View attachment 1549728
I have seen nothing produces a finer edge than the agates, jaspers or petrified woods. Perhaps the diamond pastes but I don't mess with the stuff.
 

scdub

Basic Member
Joined
May 29, 2004
Messages
615
That is a nice collection. Great, if they do the job.

They definitely produce very fine edges - again just a bit slower than diamonds and ceramics since they’re a tad softer.

I have seen nothing produces a finer edge than the agates, jaspers or petrified woods. Perhaps the diamond pastes but I don't mess with the stuff.
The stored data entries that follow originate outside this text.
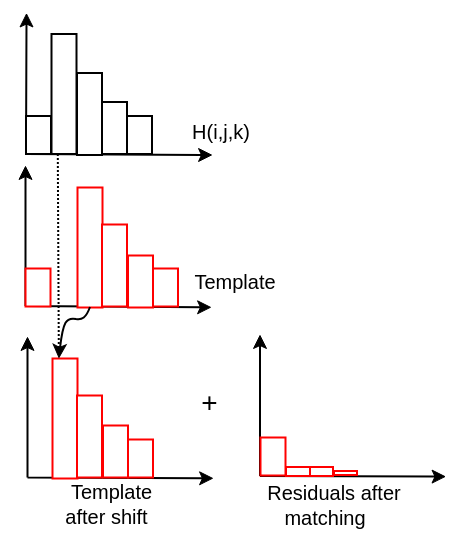
<!DOCTYPE html>
<html lang="en">
<head>
<meta charset="utf-8">
<title>Histogram template matching</title>
<style>
:root { --paper: #fff; --ink: #000; --template: #f00; }
* { box-sizing: border-box; }
html, body { margin: 0; overflow: hidden; }
.diagram { position: relative; width: 464px; height: 544px; background: var(--paper); overflow: hidden; }
.charts { position: absolute; inset: 0; display: block; }
.axes, .links { fill: none; stroke: var(--ink); stroke-width: 2; }
.head { fill: var(--ink); stroke: var(--ink); stroke-width: 1; stroke-linejoin: miter; }
.bars { fill: var(--paper); stroke: var(--ink); stroke-width: 2; }
.bars.template { stroke: var(--template); }
.dotted { stroke-dasharray: 2 2; }
.label { position: absolute; margin: 0; font: 20px/25px "Liberation Sans", Arial, sans-serif; color: var(--ink); text-align: center; white-space: nowrap; transform: translateX(-50%); }
.histogram-label { left: 221px; top: 120px; }
.template-label { left: 235px; top: 270px; }
.shift-label { left: 111.5px; top: 480px; }
.shift-label span { position: relative; left: -5px; }
.residual-label { left: 334px; top: 481px; }
.residual-label span { position: relative; left: -9px; }
.plus { left: 209.5px; top: 390px; font-size: 28px; }
</style>
</head>
<body>
<main class="diagram">
<svg class="charts" width="464" height="544" viewBox="0 0 464 544" role="img" aria-label="Histogram, template, shifted template and residuals">
  <defs>
    <path id="arrowhead" class="head" d="M0 0L-13 6.5L-10 0L-13 -6.5Z"/>
  </defs>

  <g class="axes">
    <path d="M26 154L26.5 22M26 154L202 155"/>
    <path d="M25.5 306V175M25.5 306L202 307.3"/>
    <path d="M27.5 477.5V346M27.5 477.5L204 478.3"/>
    <path d="M260 476V344M260 476L436 476.6"/>
  </g>

  <g class="bars">
    <rect x="26" y="116" width="25" height="38"/>
    <rect x="51.5" y="34" width="25" height="120"/>
    <rect x="77" y="73" width="25" height="82"/>
    <rect x="102" y="102" width="25" height="52"/>
    <rect x="127" y="116" width="25" height="38"/>
  </g>
  <g class="bars template">
    <rect x="25.5" y="268.5" width="25" height="38"/>
    <rect x="77.5" y="187.5" width="25" height="120"/>
    <rect x="102" y="224.5" width="25" height="82"/>
    <rect x="128" y="255.5" width="25" height="52"/>
    <rect x="153" y="268.5" width="25" height="38"/>
  </g>
  <g class="bars template">
    <rect x="52.5" y="358.5" width="25" height="120"/>
    <rect x="77" y="395.5" width="25" height="82"/>
    <rect x="103" y="425.5" width="25" height="52"/>
    <rect x="128" y="439.5" width="25" height="38"/>
  </g>
  <g class="bars template">
    <rect x="260.5" y="437.5" width="25" height="38"/>
    <rect x="286" y="467" width="24" height="9"/>
    <rect x="310" y="467" width="23" height="9"/>
    <rect x="334" y="471" width="23" height="4"/>
  </g>

  <g class="links">
    <path class="dotted" d="M57.8 154L58.8 348"/>
    <path d="M90 307C86 318 82 320 76 319C66 317 63 322 60 348"/>
  </g>

  <g class="arrowheads">
    <use href="#arrowhead" transform="translate(26.5 14) rotate(-90)"/>
    <use href="#arrowhead" transform="translate(211.5 155)"/>
    <use href="#arrowhead" transform="translate(25.5 166.5) rotate(-90)"/>
    <use href="#arrowhead" transform="translate(210.5 307.3)"/>
    <use href="#arrowhead" transform="translate(27.5 337.5) rotate(-90)"/>
    <use href="#arrowhead" transform="translate(212.5 478.3)"/>
    <use href="#arrowhead" transform="translate(260 335.5) rotate(-90)"/>
    <use href="#arrowhead" transform="translate(445 476.6)"/>
    <use href="#arrowhead" transform="translate(59 357.5) rotate(93)"/>
  </g>
</svg>

<p class="label histogram-label">H(i,j,k)</p>
<p class="label template-label">Template</p>
<p class="label plus">+</p>
<p class="label shift-label">Template<br><span>after shift</span></p>
<p class="label residual-label">Residuals after<br><span>matching</span></p>
</main>
</body>
</html>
Yes for sure! All the micro-crystaline structured stones work excellently - it’s just hard to find nice examples without large voids. I really like Monterey formation chert which occurs in my area beaches. Like Arkansas stone it’s made up of the skeletal remains of diatoms, and it cuts steel very well. Hard to photograph but here’s a very fine piece that I’m still working on - you can see the scratch marks from my diamond plate in the last 2 photos if you look closely. Once it’s smooth it’ll produce hair whittling edges.
D7576A00-FF38-45B0-B3AC-46A3BC7FE57C.jpeg
C4ADD86A-596C-4317-81C7-7972A0FF6E94.jpeg
A60EE85C-6A6E-4F0F-AF2C-61058C87C013.jpeg
 
Top